■ Task directions ■
Taking the data below line by line, count those that include the word "scale" and report the number alone.

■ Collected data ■
--------

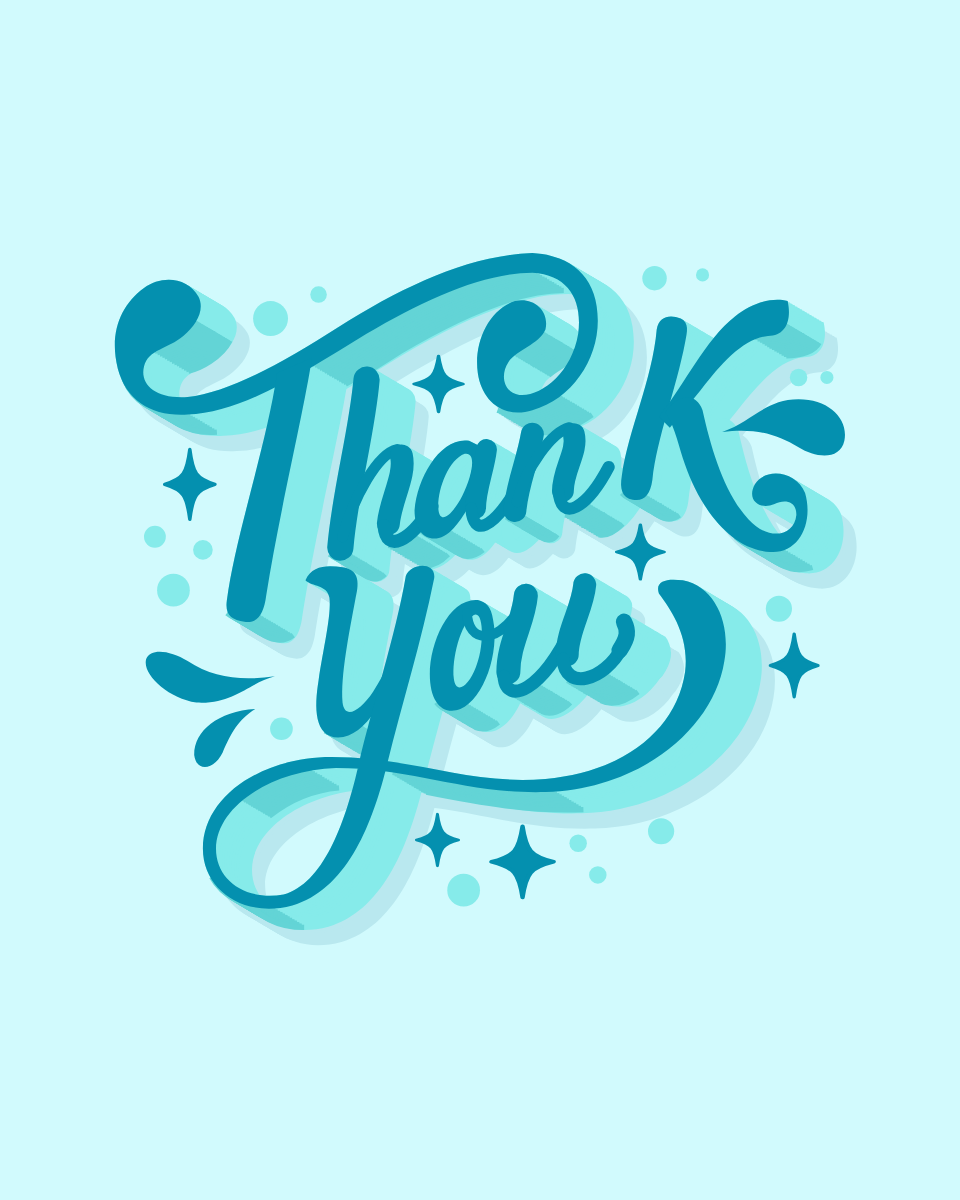
<!DOCTYPE html>
<html lang="en">
<head>
<meta charset="utf-8">
<title>Thank You card</title>
<style>
:root {
  --paper: #d1fafd;
  --face: #0490af;
  --side: #86ebea;
  --underside: #63d4d6;
  --shadow: #b9e8ef;
}
* { margin: 0; padding: 0; box-sizing: border-box; }
html, body { width: 960px; height: 1200px; overflow: hidden; background: var(--paper); }
.card { width: 960px; height: 1200px; background: var(--paper); overflow: hidden; }
.card svg { display: block; width: 960px; height: 1200px; }
.solid { fill: currentColor; stroke: none; }
.pen { fill: none; stroke: currentColor; stroke-linecap: round; stroke-linejoin: round; }
.edge { fill: none; stroke: currentColor; stroke-width: 2.4; stroke-linecap: butt; }
.layer-shadow { color: var(--shadow); }
.layer-side { color: var(--side); }
.layer-underside { color: var(--underside); }
.layer-face { color: var(--face); }
.dots { fill: var(--side); }
.drops { fill: var(--face); }
.sparkles { fill: var(--face); stroke: var(--face); stroke-width: 1.6; stroke-linejoin: round; }
</style>
</head>
<body>
<main class="card">
<svg viewBox="0 0 440 550" role="img" aria-label="Thank You">
  <defs>
    <g id="lettering">
      <g id="word-thank">
        <path class="solid" d="M91 136C86 127 74 126 66 132C55 140 50 153 54 169C58 184 70 191 86 190C112 189 140 170 168 153C195 137 222 125 244 125C261 126 267 138 265 153C262 171 248 182 238 181C231 180 229 172 233 166C237 160 247 158 250 151C252 142 244 136 236 138C224 142 217 157 219 171C221 185 232 192 244 188C262 183 274 165 274 147C274 127 262 117 244 116C215 117 185 131 155 150C130 166 105 180 86 182C71 183 64 176 66 168C68 160 77 160 84 154C90 149 94 142 91 136Z"/>
        <path class="solid" d="M127 171L143 164C139 190 128 235 122 273C121 281 118 286 112 285C106 284 103 282 104 275C108 245 122 205 127 171Z"/>
        <path class="pen" stroke-width="12" d="M168 174C166 198 158 226 156 251"/>
        <path class="pen" stroke-width="5" d="M157 246C162 228 173 208 182 206"/>
        <path class="pen" stroke-width="10.5" d="M184 209C186 218 179 229 178 240"/>
        <path class="pen" stroke-width="6" d="M176 241C177 254 188 248 198 232"/>
        <path class="solid" fill-rule="evenodd" d="M215 202C202 200 191 219 190 234C190 247 200 251 208 242C216 233 222 218 223 206ZM213 208C205 211 200 226 201 234C202 241 208 235 212 227C216 219 219 207 213 208Z"/>
        <path class="pen" stroke-width="9.5" d="M223 206C222 215 218 224 218 233"/>
        <path class="pen" stroke-width="5.5" d="M216 233C217 247 226 241 235 227"/>
        <path class="pen" stroke-width="10.5" d="M244 199C242 211 237 222 236 234"/>
        <path class="pen" stroke-width="5" d="M237 230C241 214 253 198 261 196"/>
        <path class="pen" stroke-width="10" d="M263 199C265 207 258 215 258 225"/>
        <path class="pen" stroke-width="5.5" d="M256 225C257 240 269 233 279 214"/>
        <path class="solid" d="M301 151C302 145 307 144 312 146C316 148 315 152 314 157C310 178 301 201 299 220C298 227 295 230 290 229C285 228 284 224 285 218C288 197 299 174 301 151Z"/>
        <path class="solid" d="M361 138C363 147 360 154 352 154C341 155 331 166 321 179L307 196L302 191C314 176 323 156 337 145C344 139 354 136 361 138Z"/>
        <path class="solid" d="M305 189C311 180 319 180 322 188C326 206 332 226 343 238C352 248 364 246 365 236C365 229 359 229 355 231C348 234 342 229 346 222C351 214 365 216 369 226C373 240 366 254 353 253C335 252 321 233 314 213C311 205 310 197 305 189Z"/>
      </g>
      <g id="word-you">
        <path class="solid" d="M140 266C143 259 150 259 157 260C164 261 165 266 163 274C160 290 156 310 157 322C158 330 165 326 171 317C177 308 181 298 184 288L184 300C178 318 168 338 155 338C144 338 144 324 146 312C148 298 152 282 151 274C150 268 143 269 140 266Z"/>
        <path class="solid" d="M186 264C188 258 200 257 199 265C193 295 184 323 177 352C170 380 158 408 134 415C112 421 93 408 93 389C93 365 120 347 152 347C190 347 215 360 250 357C285 354 310 335 314 308C316 292 308 280 302 272C300 266 306 265 313 266C328 269 335 286 332 303C327 335 292 362 250 363C213 364 190 352 154 352C124 353 99 370 99 389C99 403 112 413 130 410C148 405 158 378 164 352C170 325 181 293 186 264Z"/>
        <path class="solid" fill-rule="evenodd" d="M219 275C206 274 197 294 197 309C197 322 203 328 211 325C222 320 229 299 226 284C225 278 223 276 219 275ZM217 282C211 286 207 302 208 311C209 319 215 314 218 306C222 297 222 279 217 282Z"/>
        <path class="pen" stroke-width="4.5" d="M214 281C215 295 227 295 237 281"/>
        <path class="pen" stroke-width="11" d="M241 273C240 285 233 295 233 308"/>
        <path class="pen" stroke-width="6" d="M231 310C232 324 249 316 262 288"/>
        <path class="pen" stroke-width="10.5" d="M268 268C267 279 260 289 260 300"/>
        <path class="pen" stroke-width="6" d="M258 302C259 317 277 312 285 297"/>
        <path class="pen" stroke-width="7.5" d="M284 298C288 292 288 289 286 285"/>
      </g>
    </g>

    <g id="lower-edges">
      <path class="edge" d="M143 167C156 160 162 156 168 152C195 136 222 124 243 124"/>
      <path class="edge" d="M57 174C61 184 70 190 84 189"/>
      <path class="edge" d="M71 161C76 160 86 155 90 147"/>
      <path class="edge" d="M228 188C236 191 246 188 256 181"/>
      <path class="edge" d="M236 163C240 159 247 157 249 152"/>
      <path class="edge" d="M104 281C108 284 114 286 119 282"/>
      <path class="edge" d="M151 254C155 257 158 257 161 254"/>
      <path class="edge" d="M178 250C183 251 187 248 190 245"/>
      <path class="edge" d="M192 242C196 247 201 247 206 243"/>
      <path class="edge" d="M232 237C235 239 238 239 240 236"/>
      <path class="edge" d="M259 236C263 237 267 234 270 231"/>
      <path class="edge" d="M285 226C288 229 292 230 296 227"/>
      <path class="edge" d="M345 154C352 154 358 152 360 148"/>
      <path class="edge" d="M337 246C344 252 350 253 357 251"/>
      <path class="edge" d="M149 335C154 338 159 336 163 331"/>
      <path class="edge" d="M200 322C203 326 208 326 213 322"/>
      <path class="edge" d="M233 317C237 319 242 317 246 313"/>
      <path class="edge" d="M260 312C266 315 272 312 277 308"/>
      <path class="edge" d="M108 365C118 357 128 353 140 352"/>
      <path class="edge" d="M180 354C205 359 228 363 252 362"/>
      <path class="edge" d="M97 402C102 411 112 416 124 416"/>
    </g>

    <g id="depth-2"><use href="#lettering"/><use href="#lettering" x="1.1" y=".65"/></g>
    <g id="depth-4"><use href="#depth-2"/><use href="#depth-2" x="2.2" y="1.3"/></g>
    <g id="depth-8"><use href="#depth-4"/><use href="#depth-4" x="4.4" y="2.6"/></g>
    <g id="depth-16"><use href="#depth-8"/><use href="#depth-8" x="8.8" y="5.2"/></g>

    <g id="under-2"><use href="#lower-edges"/><use href="#lower-edges" x="1.1" y=".65"/></g>
    <g id="under-4"><use href="#under-2"/><use href="#under-2" x="2.2" y="1.3"/></g>
    <g id="under-8"><use href="#under-4"/><use href="#under-4" x="4.4" y="2.6"/></g>
    <g id="under-15"><use href="#under-8"/><use href="#under-8" x="7.7" y="4.55"/></g>

    <path id="sparkle" d="M0-16C1.4-5 3-2.6 11.5 0C3 2.6 1.4 5 0 16C-1.4 5-3 2.6-11.5 0C-3-2.6-1.4-5 0-16Z"/>
  </defs>

  <rect width="440" height="550" fill="var(--paper)"/>

  <use class="layer-shadow" href="#depth-16" x="6" y="7"/>

  <g class="dots">
    <circle cx="124" cy="146" r="8"/>
    <circle cx="146" cy="135" r="3.8"/>
    <circle cx="300" cy="127.500" r="5.6"/>
    <circle cx="322" cy="126" r="3"/>
    <circle cx="366" cy="173" r="4"/>
    <circle cx="379" cy="173" r="3"/>
    <circle cx="71" cy="246" r="5"/>
    <circle cx="93" cy="252" r="4.5"/>
    <circle cx="79.500" cy="270.500" r="7.5"/>
    <circle cx="129" cy="334" r="5.2"/>
    <circle cx="357" cy="279" r="6"/>
    <circle cx="303" cy="381" r="6"/>
    <circle cx="265" cy="386.500" r="4"/>
    <circle cx="274" cy="401" r="4"/>
    <circle cx="212.500" cy="408" r="7.5"/>
  </g>

  <use class="layer-side" href="#depth-16"/>
  <use class="layer-underside" href="#under-15"/>
  <use class="layer-face" href="#lettering"/>

  <g class="drops">
    <path d="M331 198C345 193 351 183 366 183C380 183 389 192 387 202C385 211 374 210 366 205C356 199 346 196 331 198Z"/>
    <path d="M126 310C114 313 107 323 90 322C77 320 65 309 67 302C69 297 78 298 86 303C98 311 111 312 126 310Z"/>
    <path d="M117 325C100 326 89 335 89 346C90 354 98 353 102 345C106 336 109 330 117 325Z"/>
  </g>

  <g class="sparkles">
    <use href="#sparkle" transform="translate(87 222)"/>
    <use href="#sparkle" transform="translate(201 176) scale(.98 .8)"/>
    <use href="#sparkle" transform="translate(293.500 253) scale(.95 .78)"/>
    <use href="#sparkle" transform="translate(364 305) scale(.95 .9)"/>
    <use href="#sparkle" transform="translate(200.500 385) scale(.84 .74)"/>
    <use href="#sparkle" transform="translate(239.500 395) scale(1.24 1.02)"/>
  </g>
</svg>
</main>
</body>
</html>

--------

■ Output for this exercise ■
5